Educational Technology & Interaction Design
Using the notion of commissioning in education is one of the the main research agendas in our educational technology subgroup. However, commissioning is a very general term that is used in a variety of ways. Below, I will try to explain what I mean when I say commissioning in education and especially as it applies to the general commissioning platform that we are working on.
In the North East as well as in most other regions, there is a wealth of intellectual, social, and physical resources that are under-utilized, and in some cases not utilized at all, despite their great potential to contribute to improving the learning experience and social capital of students. A number of initiatives have been made by individuals or organizations to link schools and businesses, public sector, and nonprofit organizations, for example, but these are done at a small scale requiring a significant amount of coordination. And such initiatives have usually proven to be very successful with benefits to all the partners involved, but due to the amount of coordination effort required, they remain as small initiatives lasting only for a limited period of time. Our goal is to build a platform that can play a major role in building school community partnerships with minimum manual coordination to ensure scalability and sustainability. It is an ambitious goal with many challenged, but that’s what makes it interesting and worthy of being a major research project.
Accordingly, the platform needs to support the following main features:
The main roles identified here are those of the idea proposer, supporters, contributors, and users/beneficiaries. Any person/organization can play any of these roles. That is, while a local organization can commission a school to carry out a certain project based learning activity that has an educational benefit, the students/school can commission the community members to contribute resources or collect data needed for some school projects for example. The platform must therefore allow for a reciprocal relationship between the schools and their communities.
The figure below show an example scenario of how the commissioning platform can be used.
We are still in the early stages of this research, but if this is something that you are interested in, please get in touch and I will be happy to explain this further and discuss any potentials for future collaboration on this project.

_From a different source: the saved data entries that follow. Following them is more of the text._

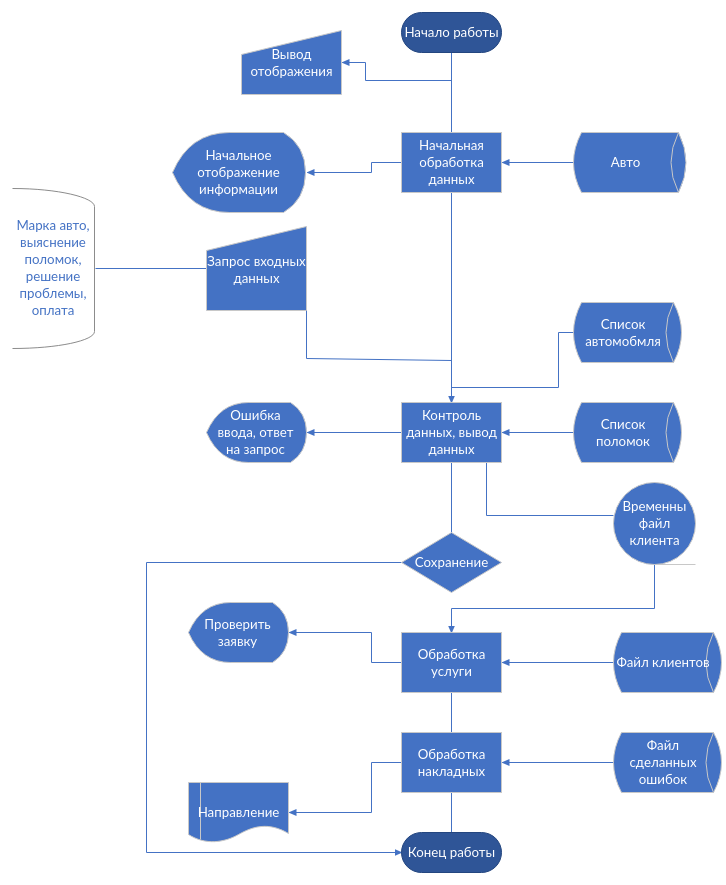
<!DOCTYPE html>
<html lang="ru">
<head>
<meta charset="utf-8">
<title>Схема работы автосервиса</title>
<style>
:root {
  --fill: #4472c4;
  --fill-dark: #2f5597;
  --line: #4472c4;
  --edge: #c8c8c8;
  --paper: #ffffff;
  --sheet-edge: #8c8c8c;
}
* { box-sizing: border-box; margin: 0; }
html, body { width: 726px; height: 885px; overflow: hidden; background: var(--paper); }
.flowchart {
  position: relative; width: 726px; height: 885px;
  font: 13.3px/17px Lato, Carlito, "Open Sans", sans-serif;
}
.drawing { position: absolute; inset: 0; display: block; }
.shapes { fill: var(--fill); stroke: var(--edge); stroke-width: 1; }
.shapes .detail { fill: none; }
.connectors { fill: none; stroke: var(--line); stroke-width: 1; }
.arrowhead { fill: var(--line); }
.sheet { fill: var(--paper); stroke: var(--sheet-edge); }
.node {
  position: absolute; left: var(--x); top: var(--y);
  width: var(--w, 101px); height: var(--h, 61px);
  display: flex; align-items: center; justify-content: center;
  text-align: center; white-space: nowrap; color: var(--paper);
}
.process { background: var(--fill); border: 1px solid var(--edge); }
.terminal { --h: 41px; background: var(--fill-dark); border: 1px solid #24467f; border-radius: 21px; }
.note { color: var(--fill); }
</style>
</head>
<body>
<main class="flowchart">
  <svg class="drawing" width="726" height="885" viewBox="0 0 726 885" aria-hidden="true">
    <defs>
      <marker id="arrow" markerWidth="8" markerHeight="8" refX="7" refY="4" orient="auto" markerUnits="userSpaceOnUse">
        <path class="arrowhead" d="M0 0.5L8 4L0 7.5Z"/>
      </marker>
      <g id="stored-data">
        <path d="M8 0H100Q116 30 100 60H8Q-8 30 8 0Z"/>
        <path class="detail" d="M100 0Q85 30 100 60"/>
      </g>
      <path id="display" d="M0 30Q13 0 42 0H84Q100 10 100 30Q100 50 84 60H42Q13 60 0 30Z"/>
    </defs>

    <g class="connectors" transform="translate(.5 .5)">
      <path d="M451 52V132"/>
      <path d="M451 80H365V62H342" marker-end="url(#arrow)"/>
      <path d="M451 192V402" marker-end="url(#arrow)"/>
      <path d="M401 162H371V172H307" marker-end="url(#arrow)"/>
      <path d="M573 162H502" marker-end="url(#arrow)"/>
      <path d="M95 268H206"/>
      <path d="M306 268V358L451 360"/>
      <path d="M573 332H558V387H451V402"/>
      <path d="M401 432H307" marker-end="url(#arrow)"/>
      <path d="M573 432H502" marker-end="url(#arrow)"/>
      <path d="M451 462V532"/>
      <path d="M486 462V515H613"/>
      <path d="M654 564V608H451V632" marker-end="url(#arrow)"/>
      <path d="M401 562H146V852H401" marker-end="url(#arrow)"/>
      <path d="M401 662H371V632H289" marker-end="url(#arrow)"/>
      <path d="M613 662H502" marker-end="url(#arrow)"/>
      <path d="M451 692V732"/>
      <path d="M401 762H371V812H289" marker-end="url(#arrow)"/>
      <path d="M613 762H502" marker-end="url(#arrow)"/>
      <path d="M451 792V832"/>
    </g>

    <g class="shapes" transform="translate(.5 .5)">
      <polygon points="241,54 341,30 341,94 241,94"/>
      <polygon points="206,250 306,226 306,310 206,310"/>
      <path d="M172 172Q189 132 229 132H283Q305 145 305 172Q305 199 283 212H229Q189 212 172 172Z"/>
      <use href="#display" x="206" y="402"/>
      <use href="#display" x="188" y="602"/>
      <path d="M581 132H678Q693 162 678 192H581Q565 162 581 132Z"/>
      <path class="detail" d="M678 132Q663 162 678 192"/>
      <use href="#stored-data" x="573" y="302"/>
      <use href="#stored-data" x="573" y="402"/>
      <use href="#stored-data" x="613" y="632"/>
      <use href="#stored-data" x="613" y="732"/>
      <circle cx="654" cy="523" r="41"/>
      <path class="detail" d="M654 564H695"/>
      <polygon points="451,532 501,562 451,592 401,562"/>
      <path d="M188 782H288V833C268 821 252 826 238 834S205 845 188 834Z"/>
      <path class="detail" d="M200 782V839"/>
      <path class="sheet" d="M12 188C58 188 94 197 94 206V331C94 340 58 348 12 348"/>
    </g>
  </svg>

  <div class="node terminal" style="--x:401px;--y:12px">Начало работы</div>
  <div class="node" style="--x:241px;--y:43px;--h:40px">Вывод<br>отображения</div>
  <div class="node process" style="--x:401px;--y:132px">Начальная<br>обработка<br>данных</div>
  <div class="node" style="--x:172px;--y:132px;--w:133px;--h:81px">Начальное<br>отображение<br>информации</div>
  <div class="node" style="--x:573px;--y:132px;--w:105px">Авто</div>

  <div class="node note" style="--x:12px;--y:208px;--w:82px;--h:120px">Марка авто,<br>выяснение<br>поломок,<br>решение<br>проблемы,<br>оплата</div>
  <div class="node" style="--x:206px;--y:239px">Запрос входных<br>данных</div>
  <div class="node" style="--x:573px;--y:302px;--w:100px">Список<br>автомобмля</div>

  <div class="node" style="--x:205px;--y:402px">Ошибка<br>ввода, ответ<br>на запрос</div>
  <div class="node process" style="--x:401px;--y:402px">Контроль<br>данных, вывод<br>данных</div>
  <div class="node" style="--x:573px;--y:402px;--w:100px">Список<br>поломок</div>
  <div class="node" style="--x:613px;--y:482px;--w:83px;--h:83px">Временны<br>файл<br>клиента</div>

  <div class="node" style="--x:401px;--y:532px">Сохранение</div>
  <div class="node" style="--x:187px;--y:602px">Проверить<br>заявку</div>
  <div class="node process" style="--x:401px;--y:632px">Обработка<br>услуги</div>
  <div class="node" style="--x:613px;--y:632px;--w:100px">Файл клиентов</div>

  <div class="node process" style="--x:401px;--y:732px">Обработка<br>накладных</div>
  <div class="node" style="--x:613px;--y:732px;--w:100px">Файл<br>сделанных<br>ошибок</div>
  <div class="node" style="--x:188px;--y:782px">Направление</div>
  <div class="node terminal" style="--x:401px;--y:832px">Конец работы</div>
</main>
</body>
</html>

In November 2015 I published a post on LinkedIn on Appreciating the value of skills: Evaluation beyond subject specific knowledge. Now I am leading a team to develop a tool that can help teachers reflect on, recognize and evidence students learning and learning behaviors. This led to the development Group Spinner. Group Spinner helps teachers, and students, identify positive observable behaviors and tag them to inform the creation of a 'radar chart' that can help visualize students development over time. We are still at the early stages of testing it, but initial feedback has been very positive. I will try and post updates the development of this tool and hopefully we can share the tool publicly at some point in the near future.